Spec'ing and buying trucks is never an easy task. And the more complicated the equipment, the more challenging it becomes. Take fire trucks, for example. Not only are they expensive (up to $750,000 for specialized pumpers) and complex (fleets trying to color-code valve attachments for hoses actually run out of colors on occasion), keeping them road-ready is truly a matter of life and death.

Vancouver Fire & Rescue Services, which serves Vancouver, British Columbia, has developed some new approaches to the problems associated with spec'ing and buying complex trucks.

“Our apparatus replacement strategy is twofold,” explained Tom McEwen, Vancouver's division chief and the man in charge of spec'ing procedures for the city's fire department, at a recent meeting of the Fire Department Safety Officers Assn. “First, we work off a lease program managed by the city. We've developed a usage formula that helps us determine the expected life cycle for a piece of equipment. Our fire engines, for instance, are expected to last 15 years: 12 years on active duty and 3 in reserve.”

To get a low fixed payment, the fleet calculates lease payments over a 12-month period, and then amortizes the value of the truck over a 15-year period. “We add a 6% surcharge to cover the lease plan's administrative costs,” McEwen said. “It gives us much lower equipment acquisition costs.”

Before replacing a truck, the fleet goes through a “justification” process, ensuring that all the parties involved in the decision — drivers, maintenance personnel, safety officers, training officers, senior chiefs, and government officials — are on the same page.

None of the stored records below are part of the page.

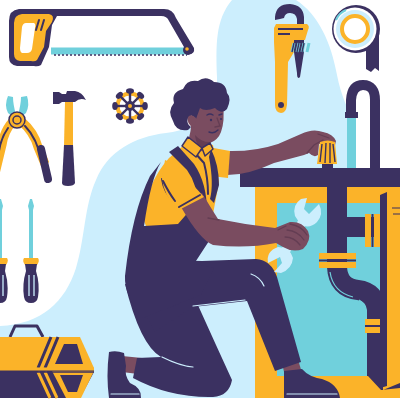
<!DOCTYPE html>
<html lang="en">
<head>
<meta charset="utf-8">
<title>Plumber at work</title>
<style>
:root{--navy:#3b3161;--yellow:#fbb329;--sky:#cceefd;--teal:#70d0dc;--skin:#7a4c60;--shade:#643d53;--paper:#fff}
html,body{margin:0;width:400px;height:400px;overflow:hidden;background:var(--paper)}
svg{display:block}
.navy{fill:var(--navy)}.yellow{fill:var(--yellow)}.sky{fill:var(--sky)}.teal{fill:var(--teal)}.skin{fill:var(--skin)}.paper{fill:var(--paper)}
.line{fill:none;stroke:var(--navy);stroke-width:2;stroke-linecap:round;stroke-linejoin:round}
.crease{fill:none;stroke:var(--sky);stroke-width:1.2;stroke-linecap:round}
.fine{fill:none;stroke:var(--shade);stroke-width:1.3;stroke-linecap:round}
</style>
</head>
<body>
<svg width="400" height="400" viewBox="0 0 400 400" role="img" aria-label="A plumber kneels at a sink cabinet with a wrench, surrounded by tools">
<defs>
  <g id="screwdriver">
    <path class="teal" d="M-2 258V210L-3 206L-1 199H1L3 206L2 210V258Z"/>
    <path class="yellow" d="M-7 258H7Q9 261 6 265H-6Q-9 261-7 258Z"/>
    <path class="navy" d="M-6 264H6L5 271Q9 284 7 297Q6 303 0 303Q-6 303-7 297Q-9 284-5 271Z"/>
    <path d="M-2 275V296M3 275V296" stroke="var(--sky)" stroke-width="1.3"/>
  </g>
  <g id="valve-spoke">
    <path d="M130 106V91" stroke="var(--navy)" stroke-width="2.4"/>
    <ellipse class="navy" cx="130" cy="91" rx="4" ry="2.8"/>
  </g>
</defs>

<path id="backdrop" class="sky" d="M232 0H296C318 14 331 42 337 75C341 96 348 110 356 125V398H0V326C42 324 65 302 76 268C85 239 84 207 96 180C108 151 134 137 166 133C204 128 218 108 217 77C216 46 215 20 232 0Z"/>

<g id="hacksaw">
  <path d="M51 51H189" stroke="var(--teal)" stroke-width="7"/>
  <path d="M54 55H187" stroke="var(--navy)" stroke-width="1.5" stroke-dasharray="2 2"/>
  <path class="navy" d="M19 9H164Q173 9 176 18L194 48Q195 54 189 54L184 47L169 21Q167 16 161 16H57L52 25L49 47L41 65Q38 67 34 66H17Q9 65 9 57V21Q9 10 19 9Z"/>
  <path class="yellow" d="M22 14H49Q55 15 52 22L46 31L44 47L37 60Q35 62 31 61H20Q14 60 14 54V23Q14 15 22 14Z"/>
  <path class="paper" d="M26 23H34Q36 24 35 28L32 49Q31 53 27 53H22Q20 52 20 48L22 27Q23 23 26 23Z"/>
  <path class="line" d="M39 20L36 30M44 20L41 30"/>
  <circle class="navy" cx="188" cy="50" r="5"/>
  <circle class="yellow" cx="187" cy="49" r="1.8"/>
</g>

<g id="pliers">
  <path class="teal" d="M8 96Q4 105 8 113L14 118L16 115Q13 104 13 97ZM27 96Q30 105 26 113L20 118L18 115Q21 104 21 97Z"/>
  <path d="M13 121Q4 131 2 145L-6 178" fill="none" stroke="var(--yellow)" stroke-width="9"/>
  <path d="M21 121Q34 132 38 147L45 164" fill="none" stroke="var(--yellow)" stroke-width="9"/>
  <path d="M41 149L48 179" fill="none" stroke="var(--navy)" stroke-width="8" stroke-linecap="round"/>
  <path class="line" d="M25 126Q37 138 42 162M8 128Q1 138-1 151"/>
  <circle class="yellow" cx="17" cy="120" r="8" stroke="var(--navy)" stroke-width="1.5"/>
  <circle class="yellow" cx="17" cy="120" r="4" stroke="var(--navy)" stroke-width="1.5"/>
</g>

<g id="hammer">
  <path class="navy" d="M53 92H59L62 94H66L67 91H75Q82 92 86 100Q80 97 75 102H62L59 104H53Z"/>
  <path class="yellow" d="M65 102H73V146H64Z"/>
  <path class="navy" d="M64 145H73L75 183Q74 186 68 186Q62 186 62 183Z"/>
</g>

<g id="valve-wheel">
  <circle cx="130" cy="106" r="12.5" fill="none" stroke="var(--yellow)" stroke-width="4"/>
  <use href="#valve-spoke"/>
  <use href="#valve-spoke" transform="rotate(45 130 106)"/>
  <use href="#valve-spoke" transform="rotate(90 130 106)"/>
  <use href="#valve-spoke" transform="rotate(135 130 106)"/>
  <use href="#valve-spoke" transform="rotate(180 130 106)"/>
  <use href="#valve-spoke" transform="rotate(225 130 106)"/>
  <use href="#valve-spoke" transform="rotate(270 130 106)"/>
  <use href="#valve-spoke" transform="rotate(315 130 106)"/>
  <circle class="navy" cx="130" cy="106" r="5"/>
  <circle class="yellow" cx="130" cy="106" r="2"/>
</g>

<use href="#screwdriver" x="0"/>
<use href="#screwdriver" x="31"/>

<g id="toolbox">
  <path d="M10 337L15 326H37L43 337" fill="none" stroke="var(--navy)" stroke-width="3" stroke-linejoin="round"/>
  <path class="yellow" d="M0 337H80L94 368H0Z"/>
  <path class="navy" d="M0 368H94V372L80 398H0Z"/>
  <path class="yellow" d="M52 371H94L81 398H66Z"/>
  <path class="navy" d="M64 344H77L83 364H55ZM60 375H83L77 392H68Z"/>
  <path d="M51 337L38 368M58 337L45 368" stroke="var(--navy)" stroke-width="3"/>
  <path d="M38 372L50 398M45 372L57 398" stroke="var(--yellow)" stroke-width="3"/>
  <path d="M0 369H94" stroke="var(--yellow)" stroke-width="3"/>
  <path d="M0 372H94" stroke="var(--navy)" stroke-width="1.5"/>
</g>

<g id="pipe-wrench">
  <path class="navy" d="M275 20V17Q276 4 290 4Q303 5 304 17V24H297V19Q296 13 290 13Q285 13 284 18L280 19Z"/>
  <path class="navy" d="M294 24H304V52L300 77Q297 80 297 73L294 52Z"/>
  <path class="yellow" d="M276 24H307Q310 26 308 30L305 40H294V52L288 62L287 105Q286 113 281 113Q275 112 275 105V62L274 42V28Z"/>
  <path d="M278 29H303M278 34H290" stroke="var(--navy)" stroke-width="1.8"/>
  <path d="M294 43L292 52M299 43L297 52M304 43L302 52M309 43L307 52" stroke="var(--teal)" stroke-width="3"/>
  <path d="M294 43L292 52M299 43L297 52M304 43L302 52" stroke="var(--navy)" stroke-width="1.4"/>
  <circle class="navy" cx="281" cy="105" r="3"/>
</g>

<g id="sealing-tape">
  <path class="navy" d="M366 44L379 25V71L375 68L371 72L366 69Z"/>
  <circle class="navy" cx="356" cy="29" r="24"/>
  <circle class="paper" cx="355" cy="29" r="21.5"/>
  <circle class="sky" cx="355" cy="29" r="19"/>
  <circle class="paper" cx="355" cy="29" r="13" stroke="var(--yellow)" stroke-width="4"/>
  <path d="M336 20Q339 13 346 10" fill="none" stroke="var(--teal)" stroke-width="2"/>
</g>

<g id="sink-cabinet">
  <path class="yellow" d="M255 186H400V398H255Z"/>
  <rect class="teal" x="277" y="203" width="106" height="173"/>
  <g id="drain-pipe">
    <path d="M337 186V267Q338 288 358 290Q375 292 377 310V376" fill="none" stroke="var(--navy)" stroke-width="20"/>
    <path d="M337 227H388" stroke="var(--navy)" stroke-width="20"/>
    <path d="M330 272Q333 292 353 297M366 311Q365 303 359 300" fill="none" stroke="var(--teal)" stroke-width="1.2"/>
    <path d="M319 256H356M319 265H356" stroke="var(--yellow)" stroke-width="6"/>
    <path d="M319 260.5H356" stroke="var(--navy)" stroke-width="2"/>
    <path d="M368 214V247M377 214V247" stroke="var(--yellow)" stroke-width="6"/>
    <path d="M372.5 214V247" stroke="var(--navy)" stroke-width="2"/>
    <path d="M365 322H383M365 330H383" stroke="var(--yellow)" stroke-width="6"/>
    <path d="M365 326H383" stroke="var(--navy)" stroke-width="2"/>
  </g>
  <path class="yellow" d="M382 192H400V383L382 388Z"/>
  <path class="navy" d="M380 195L387 192V386L380 388Z"/>
  <path class="navy" d="M368 376H383V390L400 383V388L381 390L368 376Z"/>
  <path d="M392 208H400M393 214H400" stroke="var(--navy)" stroke-width="1.2"/>
  <rect class="navy" x="240" y="168" width="160" height="19"/>
</g>

<g id="faucet">
  <rect class="teal" x="347" y="116" width="9" height="52"/>
  <path d="M351 117V100Q352 85 363 85Q375 85 375 100V169" fill="none" stroke="var(--navy)" stroke-width="10"/>
  <rect class="navy" x="345" y="112" width="13" height="6"/>
  <rect class="navy" x="322" y="163" width="11" height="7"/>
</g>

<g id="plumber">
  <g id="far-arm">
    <path class="skin" d="M226 151Q254 152 278 144L301 134Q313 128 323 132Q333 134 336 141L334 149L328 143L319 144L318 155Q314 158 309 153L304 155L274 163Q246 176 224 175Z"/>
    <path class="yellow" d="M208 147L230 151L228 178L211 176Z"/>
    <path class="fine" d="M307 153L314 145L323 140M318 134L329 138"/>
  </g>
  <g id="tap-handle">
    <path class="yellow" d="M320 142Q328 139 335 142L337 164H317Z"/>
    <path d="M322 144L320 162M326 143L325 163M330 143V163M333 144L335 162" stroke="var(--navy)" stroke-width="1.4"/>
  </g>

  <g id="far-leg">
    <path class="skin" d="M122 356L142 358L138 374L122 372Z"/>
    <path class="navy" d="M125 284Q140 345 161 357L137 358L133 378Q170 398 213 397Q229 396 232 380L216 345L192 292Z"/>
    <path class="navy" d="M109 352Q116 350 124 353L126 366Q124 375 130 383Q142 388 141 398H109Q106 376 109 352Z"/>
    <path class="crease" d="M111 394H139M162 357Q180 366 193 367"/>
  </g>

  <g id="near-leg">
    <path class="skin" d="M281 359L297 356L302 373L285 376Z"/>
    <path class="navy" d="M127 280Q160 258 202 261L256 259Q271 260 277 277L301 362L275 371L247 301L193 307L155 332Z"/>
    <path class="navy" d="M284 371L302 369Q309 377 322 379Q338 384 340 398H284Z"/>
    <path class="crease" d="M193 306L245 300M251 274Q260 277 264 286M287 394H337"/>
  </g>

  <g id="body">
    <path class="yellow" d="M191 139L213 145L219 182L213 214L187 237L148 231L144 221Q145 185 169 158Z"/>
    <path class="navy" d="M161 162Q151 178 144 226L178 224L191 209L209 241L194 264L214 268L201 295L143 318Q124 296 125 276Q132 212 150 176Z"/>
    <path class="navy" d="M169 152L178 146L194 164Q207 183 207 212L198 208Q198 185 187 170Z"/>
    <path class="navy" d="M211 149Q219 165 219 185L214 203L210 199Q214 184 209 157Z"/>
    <path class="line" d="M195 153L204 163Q208 178 208 194M162 179Q164 192 174 202"/>
  </g>

  <g id="head">
    <path class="skin" d="M191 118Q192 132 187 143Q194 153 202 151L210 143Q218 140 221 132Q225 121 223 104L204 99Z"/>
    <path fill="var(--shade)" d="M195 135Q202 143 211 142L203 150Q196 146 195 135Z"/>
    <path class="navy" d="M188 130Q176 132 173 121Q167 111 174 103Q171 92 183 89Q187 79 198 81Q206 75 214 82Q226 82 227 93Q232 98 227 109Q222 115 215 108Q205 112 200 108L196 119Q192 113 188 118Q186 124 191 127Z"/>
    <path class="skin" d="M194 128Q186 124 188 117Q191 113 196 118Z"/>
    <path class="line" style="stroke-width:1.4" d="M207 115Q210 113 213 115M219 115L222 114M209 132Q214 134 218 130"/>
    <circle class="navy" cx="211" cy="120" r="1.2"/>
    <circle class="navy" cx="221" cy="119" r="1.1"/>
    <path class="fine" d="M217 118L220 126L215 127"/>
    <path class="yellow" d="M188 137L202 148L196 157L182 146ZM202 148L210 143L213 149L205 156Z" stroke="var(--navy)" stroke-width="1.5" stroke-linejoin="round"/>
  </g>

  <g id="spanner">
    <path d="M282 257L307 214" stroke="var(--sky)" stroke-width="9"/>
    <path class="sky" d="M295 216Q292 205 301 199L307 198L304 209L309 214L319 204Q324 214 317 222Q310 229 301 225Z"/>
    <path class="sky" d="M278 247Q290 247 293 258Q292 269 281 273L274 272L282 263L280 257L268 263Q266 251 278 247Z"/>
  </g>

  <g id="near-arm">
    <path class="skin" d="M181 207L202 193Q211 208 218 219Q247 225 275 228L290 222Q302 221 308 231Q312 240 303 249Q293 253 283 247L276 243Q246 249 213 245Q200 240 181 207Z"/>
    <path class="yellow" d="M165 160Q177 164 185 176L204 197L177 211Q164 195 162 179Z"/>
    <path class="line" d="M179 207L200 195M163 181Q169 193 175 201"/>
    <path class="fine" d="M290 224Q302 226 307 235M287 230Q298 231 304 240M285 237Q294 237 300 245M278 230L286 226M208 218L219 220"/>
  </g>
</g>
</svg>
</body>
</html>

Drivers comment on vehicle maneuverability, cab ergonomics and how easy controls are to decipher and use. Mechanics look at ease of component removal and vehicle service, reliability, plus OEM support and parts availability. Safety officers examine seating arrangements, seatbelt types and ergonomics. Training officers make sure if new technology goes onto the vehicle that firefighters get training for it. Finally, the senior chiefs look at whether the vehicle meets the community's response needs and if it can handle the expected workload.

McEwen keeps a close eye on warranties. “OEM support is the crux of the deal for us,” he said. “We compare and evaluate warranties for all the different components.”

Truck design is carefully reviewed as well. Is the load distributed evenly over the chassis? Does it maintain a low center of gravity? Can it fit in the fire station? Many fire trucks come with all kinds of portable equipment — can the OEM put all of that in place?

“That's why we usually start two years ahead of when we're going to need to replace a piece of equipment,” McEwen added. “If we are replacing ‘like for like’ — a new truck built on the same spec as the one it's replacing — we can move ahead if we have the funding. If we are doing something new, we need to draft a report for the City Council to explain why.”

“New” includes explaining why pricier custom cabs are selected instead of garden-variety commercial cabs. “We're opening and closing doors much more frequently than most fleets. We found commercial cab doors were just falling apart from the stress,” he said.

McEwen noted that as Vancouver has grown, fire-call volume has increased by 50%. And it's a city in need of far-flung fire and emergency response.

Ray Holdgate, general manager and fire chief for Vancouver's fire department, pointed out that taking the time to figure things out down to the last few nuts and bolts makes for a better fleet in the end.